I started running in 2020 during lockdown, as a complete beginner, using the Couch to 5k app. I hadn’t done any sport since leaving school, so it took dedication, but it has totally changed my life.

In terms of the group, there is such a variety of fitness and ability, which is what makes us so special and unique. Some started running when this group was set up this group around 7 months ago, for others only 2 months ago. Some members have run as a hobby in the past and recently picked it up again. We are always keen to welcome new members.


Why do you think women from diverse backgrounds are so under-represented in UK running?

 Yassmine, who joined the group a few months ago explains why she thinks this in the case… 

“Our parents’ generation didn’t understand that women also wanted to keep active, and so perhaps they are embarrassed. It’s just not seen as visibly in other countries like Pakistan”.

Amal, who also did the Leader in Running in Fitness course and is a member of the group, believes there are multiple reasons…

“Safety concerns when running whether that be injury, road safety or crime rates are big factors. The importance of understanding cultural barriers, a general lack of understanding, as well as psychological barriers, and specific personal reasons such as disabilities and/or health conditions.”

Zohra’s view is that…

“Running has never really been considered important or a priority for women from some ethnic and Muslim backgrounds. The focus for a lot of women is the house chores and bringing up children, this is what is considered important, not focusing on running. But the more we can normalise female running groups and encourage other women to be active, the more we can help to try and overcome this and shift the focus”.

Yvonne adds that…

“Many women don’t feel comfortable with the idea of people watching them running. They feel embarrassed as there are not many people from diverse backgrounds in running clubs. I think the running club that Sahar has started will help to attract people from diverse backgrounds because people that have joined represent that”.

Saima reflected on how running clothes are often not considered to be modest wear, and the outdoors is also not everybody’s cup of tea.


What does the group think would help to overcome these issues?

 Having childcare and making time for regular running would help overcome issues particularly for me and having the right gear!” Zohra says.

Yassmine believes more Pakistani runners in TV would be a positive change.

Saima explains how more modest attire in shops is vital.

Amal suggests raising awareness using posters in local communities about the health benefits, this will help to overcome the issues. Creating more running groups that are targeted at women from these backgrounds and tailor it to their needs. She also raises an important idea “Have discussions or focus groups to specifically understand why they don’t run and come up with solutions together. Run in groups in safe well-lit areas to begin with if possible.”

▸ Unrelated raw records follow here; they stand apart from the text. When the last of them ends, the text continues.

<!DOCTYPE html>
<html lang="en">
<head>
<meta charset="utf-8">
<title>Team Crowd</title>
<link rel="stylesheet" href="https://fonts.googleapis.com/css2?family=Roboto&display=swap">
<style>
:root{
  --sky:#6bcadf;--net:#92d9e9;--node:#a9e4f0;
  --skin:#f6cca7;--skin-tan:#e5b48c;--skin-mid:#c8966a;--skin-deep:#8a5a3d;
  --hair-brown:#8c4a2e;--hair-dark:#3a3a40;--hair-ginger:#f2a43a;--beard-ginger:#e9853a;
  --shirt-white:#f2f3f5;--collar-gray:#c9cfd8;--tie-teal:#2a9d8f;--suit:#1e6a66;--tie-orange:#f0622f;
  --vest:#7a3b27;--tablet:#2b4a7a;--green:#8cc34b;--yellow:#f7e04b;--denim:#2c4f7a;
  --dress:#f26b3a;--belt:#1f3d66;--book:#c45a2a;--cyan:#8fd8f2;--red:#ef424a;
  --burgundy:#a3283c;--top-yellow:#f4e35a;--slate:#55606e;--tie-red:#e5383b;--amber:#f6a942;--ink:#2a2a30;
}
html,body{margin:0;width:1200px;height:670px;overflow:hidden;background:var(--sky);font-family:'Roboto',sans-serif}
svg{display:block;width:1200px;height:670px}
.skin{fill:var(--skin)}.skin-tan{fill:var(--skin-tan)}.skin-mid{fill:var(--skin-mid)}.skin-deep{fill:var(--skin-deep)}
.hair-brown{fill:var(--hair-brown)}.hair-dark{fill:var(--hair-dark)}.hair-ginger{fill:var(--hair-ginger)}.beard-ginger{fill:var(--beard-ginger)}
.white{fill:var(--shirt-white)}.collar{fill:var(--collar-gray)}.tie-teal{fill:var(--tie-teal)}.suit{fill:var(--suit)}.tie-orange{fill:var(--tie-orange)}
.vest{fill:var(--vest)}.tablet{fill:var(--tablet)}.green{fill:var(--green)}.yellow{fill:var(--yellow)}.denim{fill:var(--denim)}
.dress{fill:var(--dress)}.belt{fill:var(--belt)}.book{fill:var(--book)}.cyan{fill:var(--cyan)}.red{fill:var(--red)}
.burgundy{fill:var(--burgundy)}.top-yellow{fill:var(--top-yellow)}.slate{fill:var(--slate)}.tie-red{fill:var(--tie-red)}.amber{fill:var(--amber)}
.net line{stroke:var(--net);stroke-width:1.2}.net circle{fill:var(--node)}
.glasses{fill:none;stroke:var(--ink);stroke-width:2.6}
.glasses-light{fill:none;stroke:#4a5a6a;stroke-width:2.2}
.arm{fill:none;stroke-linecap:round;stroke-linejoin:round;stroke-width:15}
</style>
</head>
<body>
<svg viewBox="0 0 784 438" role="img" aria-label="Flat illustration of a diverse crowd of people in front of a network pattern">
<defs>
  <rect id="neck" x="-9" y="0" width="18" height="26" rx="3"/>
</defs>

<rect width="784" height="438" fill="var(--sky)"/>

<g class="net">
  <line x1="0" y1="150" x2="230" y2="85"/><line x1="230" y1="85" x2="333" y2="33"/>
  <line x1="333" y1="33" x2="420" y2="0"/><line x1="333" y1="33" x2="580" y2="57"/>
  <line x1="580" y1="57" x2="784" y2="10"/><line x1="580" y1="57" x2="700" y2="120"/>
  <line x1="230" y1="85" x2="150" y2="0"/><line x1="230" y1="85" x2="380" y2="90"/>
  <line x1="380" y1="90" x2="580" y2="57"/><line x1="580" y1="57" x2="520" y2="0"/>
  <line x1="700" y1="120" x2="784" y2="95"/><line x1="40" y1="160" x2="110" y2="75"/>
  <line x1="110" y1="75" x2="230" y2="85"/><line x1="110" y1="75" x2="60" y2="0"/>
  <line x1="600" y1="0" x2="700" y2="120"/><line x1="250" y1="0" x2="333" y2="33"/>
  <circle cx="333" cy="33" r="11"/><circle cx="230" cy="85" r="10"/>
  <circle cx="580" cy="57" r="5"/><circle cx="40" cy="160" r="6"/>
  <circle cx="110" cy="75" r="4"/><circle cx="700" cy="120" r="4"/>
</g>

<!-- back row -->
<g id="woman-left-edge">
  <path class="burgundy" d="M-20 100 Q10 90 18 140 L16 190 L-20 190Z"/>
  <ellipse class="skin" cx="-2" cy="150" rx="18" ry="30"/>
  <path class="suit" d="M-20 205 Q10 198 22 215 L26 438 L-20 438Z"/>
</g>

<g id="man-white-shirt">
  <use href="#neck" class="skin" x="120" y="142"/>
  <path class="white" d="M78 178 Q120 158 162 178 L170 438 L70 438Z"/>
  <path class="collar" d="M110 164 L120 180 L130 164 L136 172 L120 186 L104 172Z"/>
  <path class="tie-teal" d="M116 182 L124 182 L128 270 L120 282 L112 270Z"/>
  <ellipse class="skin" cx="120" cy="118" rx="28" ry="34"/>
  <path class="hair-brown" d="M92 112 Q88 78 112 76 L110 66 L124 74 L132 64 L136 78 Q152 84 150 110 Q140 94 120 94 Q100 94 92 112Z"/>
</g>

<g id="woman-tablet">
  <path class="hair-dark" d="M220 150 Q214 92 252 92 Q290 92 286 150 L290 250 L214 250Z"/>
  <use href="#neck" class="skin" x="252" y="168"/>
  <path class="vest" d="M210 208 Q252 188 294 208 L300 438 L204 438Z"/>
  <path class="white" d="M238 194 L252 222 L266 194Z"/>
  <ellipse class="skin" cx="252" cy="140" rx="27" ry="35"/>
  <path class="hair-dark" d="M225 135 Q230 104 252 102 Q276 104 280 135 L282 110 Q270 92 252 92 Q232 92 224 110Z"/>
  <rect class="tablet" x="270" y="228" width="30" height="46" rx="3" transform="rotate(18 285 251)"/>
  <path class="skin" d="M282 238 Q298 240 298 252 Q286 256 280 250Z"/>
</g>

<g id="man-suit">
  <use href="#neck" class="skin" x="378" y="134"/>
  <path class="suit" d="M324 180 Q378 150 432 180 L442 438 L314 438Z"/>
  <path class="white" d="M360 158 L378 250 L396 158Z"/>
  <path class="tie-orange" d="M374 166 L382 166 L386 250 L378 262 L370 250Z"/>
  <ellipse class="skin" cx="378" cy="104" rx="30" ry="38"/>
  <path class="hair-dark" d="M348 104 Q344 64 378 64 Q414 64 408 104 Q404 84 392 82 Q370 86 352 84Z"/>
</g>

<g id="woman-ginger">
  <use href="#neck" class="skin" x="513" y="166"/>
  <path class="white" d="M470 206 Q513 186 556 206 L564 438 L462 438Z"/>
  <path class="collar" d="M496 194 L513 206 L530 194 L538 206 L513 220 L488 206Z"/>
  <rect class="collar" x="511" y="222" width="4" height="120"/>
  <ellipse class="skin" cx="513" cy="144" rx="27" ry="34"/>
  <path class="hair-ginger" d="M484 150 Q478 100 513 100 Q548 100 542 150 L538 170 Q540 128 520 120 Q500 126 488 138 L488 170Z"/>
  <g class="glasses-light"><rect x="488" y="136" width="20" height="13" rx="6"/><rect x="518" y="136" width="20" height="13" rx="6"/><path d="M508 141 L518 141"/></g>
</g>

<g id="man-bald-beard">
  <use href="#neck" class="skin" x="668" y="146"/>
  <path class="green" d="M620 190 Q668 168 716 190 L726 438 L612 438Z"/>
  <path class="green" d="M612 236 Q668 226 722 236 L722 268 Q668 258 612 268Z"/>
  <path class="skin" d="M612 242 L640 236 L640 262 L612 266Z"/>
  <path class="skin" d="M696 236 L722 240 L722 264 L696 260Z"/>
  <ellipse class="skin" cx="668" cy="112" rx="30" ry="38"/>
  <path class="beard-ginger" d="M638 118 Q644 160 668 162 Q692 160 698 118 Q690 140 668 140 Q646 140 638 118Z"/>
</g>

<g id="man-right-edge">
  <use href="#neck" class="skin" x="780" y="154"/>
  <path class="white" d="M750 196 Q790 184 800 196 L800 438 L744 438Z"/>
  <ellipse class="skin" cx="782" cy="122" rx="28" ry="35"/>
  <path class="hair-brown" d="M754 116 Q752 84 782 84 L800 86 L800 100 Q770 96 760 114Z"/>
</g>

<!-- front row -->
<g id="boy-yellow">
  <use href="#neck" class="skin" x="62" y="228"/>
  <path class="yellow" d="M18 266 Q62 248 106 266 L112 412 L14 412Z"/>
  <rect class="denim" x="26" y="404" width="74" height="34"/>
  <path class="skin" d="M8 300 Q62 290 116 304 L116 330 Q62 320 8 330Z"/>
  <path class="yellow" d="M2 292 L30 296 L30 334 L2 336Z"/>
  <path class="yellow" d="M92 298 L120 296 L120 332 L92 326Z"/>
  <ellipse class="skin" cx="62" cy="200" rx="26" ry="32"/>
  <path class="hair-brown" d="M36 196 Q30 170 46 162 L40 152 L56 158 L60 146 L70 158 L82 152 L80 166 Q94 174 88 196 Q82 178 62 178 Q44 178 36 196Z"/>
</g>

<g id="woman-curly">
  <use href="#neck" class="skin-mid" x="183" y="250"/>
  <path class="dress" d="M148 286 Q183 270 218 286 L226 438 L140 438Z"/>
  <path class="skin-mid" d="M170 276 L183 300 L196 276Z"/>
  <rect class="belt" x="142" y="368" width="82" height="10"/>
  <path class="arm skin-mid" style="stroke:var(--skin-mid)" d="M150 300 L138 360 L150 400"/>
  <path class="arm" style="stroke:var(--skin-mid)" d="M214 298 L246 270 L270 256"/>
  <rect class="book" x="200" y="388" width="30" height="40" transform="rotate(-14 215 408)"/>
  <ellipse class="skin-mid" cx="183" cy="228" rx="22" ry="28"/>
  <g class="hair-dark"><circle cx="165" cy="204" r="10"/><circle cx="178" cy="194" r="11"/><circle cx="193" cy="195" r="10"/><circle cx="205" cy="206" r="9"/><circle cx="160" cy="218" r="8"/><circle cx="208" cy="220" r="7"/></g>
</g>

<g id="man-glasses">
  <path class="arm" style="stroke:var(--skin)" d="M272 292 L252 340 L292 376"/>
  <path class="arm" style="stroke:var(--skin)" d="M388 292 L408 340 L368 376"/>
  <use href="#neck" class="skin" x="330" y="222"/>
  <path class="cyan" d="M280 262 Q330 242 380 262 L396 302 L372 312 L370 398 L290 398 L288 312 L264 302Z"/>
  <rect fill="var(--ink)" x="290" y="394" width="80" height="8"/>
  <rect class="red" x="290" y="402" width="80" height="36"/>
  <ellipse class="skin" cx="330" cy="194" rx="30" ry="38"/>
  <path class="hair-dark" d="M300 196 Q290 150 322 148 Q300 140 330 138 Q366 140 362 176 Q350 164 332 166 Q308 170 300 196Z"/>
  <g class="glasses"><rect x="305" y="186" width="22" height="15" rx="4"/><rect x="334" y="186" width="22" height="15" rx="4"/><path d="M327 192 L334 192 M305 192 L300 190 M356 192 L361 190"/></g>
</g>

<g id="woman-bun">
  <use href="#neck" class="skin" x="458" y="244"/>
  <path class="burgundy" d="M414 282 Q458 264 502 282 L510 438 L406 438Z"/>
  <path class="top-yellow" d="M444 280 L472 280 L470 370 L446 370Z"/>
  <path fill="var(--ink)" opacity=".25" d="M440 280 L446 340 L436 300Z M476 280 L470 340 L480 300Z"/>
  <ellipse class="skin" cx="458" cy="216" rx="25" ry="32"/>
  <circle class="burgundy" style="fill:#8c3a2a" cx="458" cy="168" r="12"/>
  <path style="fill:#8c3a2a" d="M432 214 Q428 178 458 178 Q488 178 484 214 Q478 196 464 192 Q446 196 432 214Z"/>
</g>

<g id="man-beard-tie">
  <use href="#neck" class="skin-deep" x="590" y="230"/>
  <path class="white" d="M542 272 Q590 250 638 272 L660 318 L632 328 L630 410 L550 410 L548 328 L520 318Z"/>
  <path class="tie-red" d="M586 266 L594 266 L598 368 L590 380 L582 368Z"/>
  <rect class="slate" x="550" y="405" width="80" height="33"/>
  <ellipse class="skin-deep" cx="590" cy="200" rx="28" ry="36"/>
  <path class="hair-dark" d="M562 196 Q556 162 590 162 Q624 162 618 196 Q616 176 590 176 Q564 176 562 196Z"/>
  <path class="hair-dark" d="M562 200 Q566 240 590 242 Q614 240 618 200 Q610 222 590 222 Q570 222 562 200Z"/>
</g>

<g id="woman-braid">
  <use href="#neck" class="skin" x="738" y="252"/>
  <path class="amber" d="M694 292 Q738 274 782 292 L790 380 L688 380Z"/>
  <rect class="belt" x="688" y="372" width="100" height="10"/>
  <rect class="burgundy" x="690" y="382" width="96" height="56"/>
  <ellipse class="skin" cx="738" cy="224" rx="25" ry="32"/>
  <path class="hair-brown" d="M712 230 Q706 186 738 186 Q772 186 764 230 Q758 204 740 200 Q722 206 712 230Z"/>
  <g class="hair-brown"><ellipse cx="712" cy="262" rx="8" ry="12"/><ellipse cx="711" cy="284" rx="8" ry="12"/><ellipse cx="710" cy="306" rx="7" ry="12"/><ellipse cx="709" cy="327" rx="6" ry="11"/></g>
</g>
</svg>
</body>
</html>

What advice would you give to anyone thinking about giving running a go?       

Yvonne highlights something that is also one of Sahar’s key messages…

 “Our group has so many different fitness levels and abilities, so you don’t feel embarrassed. It is also a good way to make friends and socialise”.

 Yassmine offers… “Find a group, it can be tough to keep yourself motivated on your own!”

 This great piece of advice from Saima…

“Try it at least for a month, don’t give up on week 1. You don’t know what you are missing.”

 And finally, Amal’s advice…

“Take it easy. Don’t overwork yourself and listen to your body when it needs rest. Don’t compare your progress with others and remember ‘slowly is the fastest way to get where you want to be’”.


Thank you so much to Sahar and all the members of this fantastic Running group ‘Together We Are… Runners’,  for taking the time to talk to Run Leeds. You have provided a real insight into the challenges faced by women from diverse backgrounds when it comes to running, and how you are breaking down those barriers quite literally one step at a time! You and your group are fantastic role models, not just empowering other women to enjoy the freedom to run, be active and healthy, but future generations.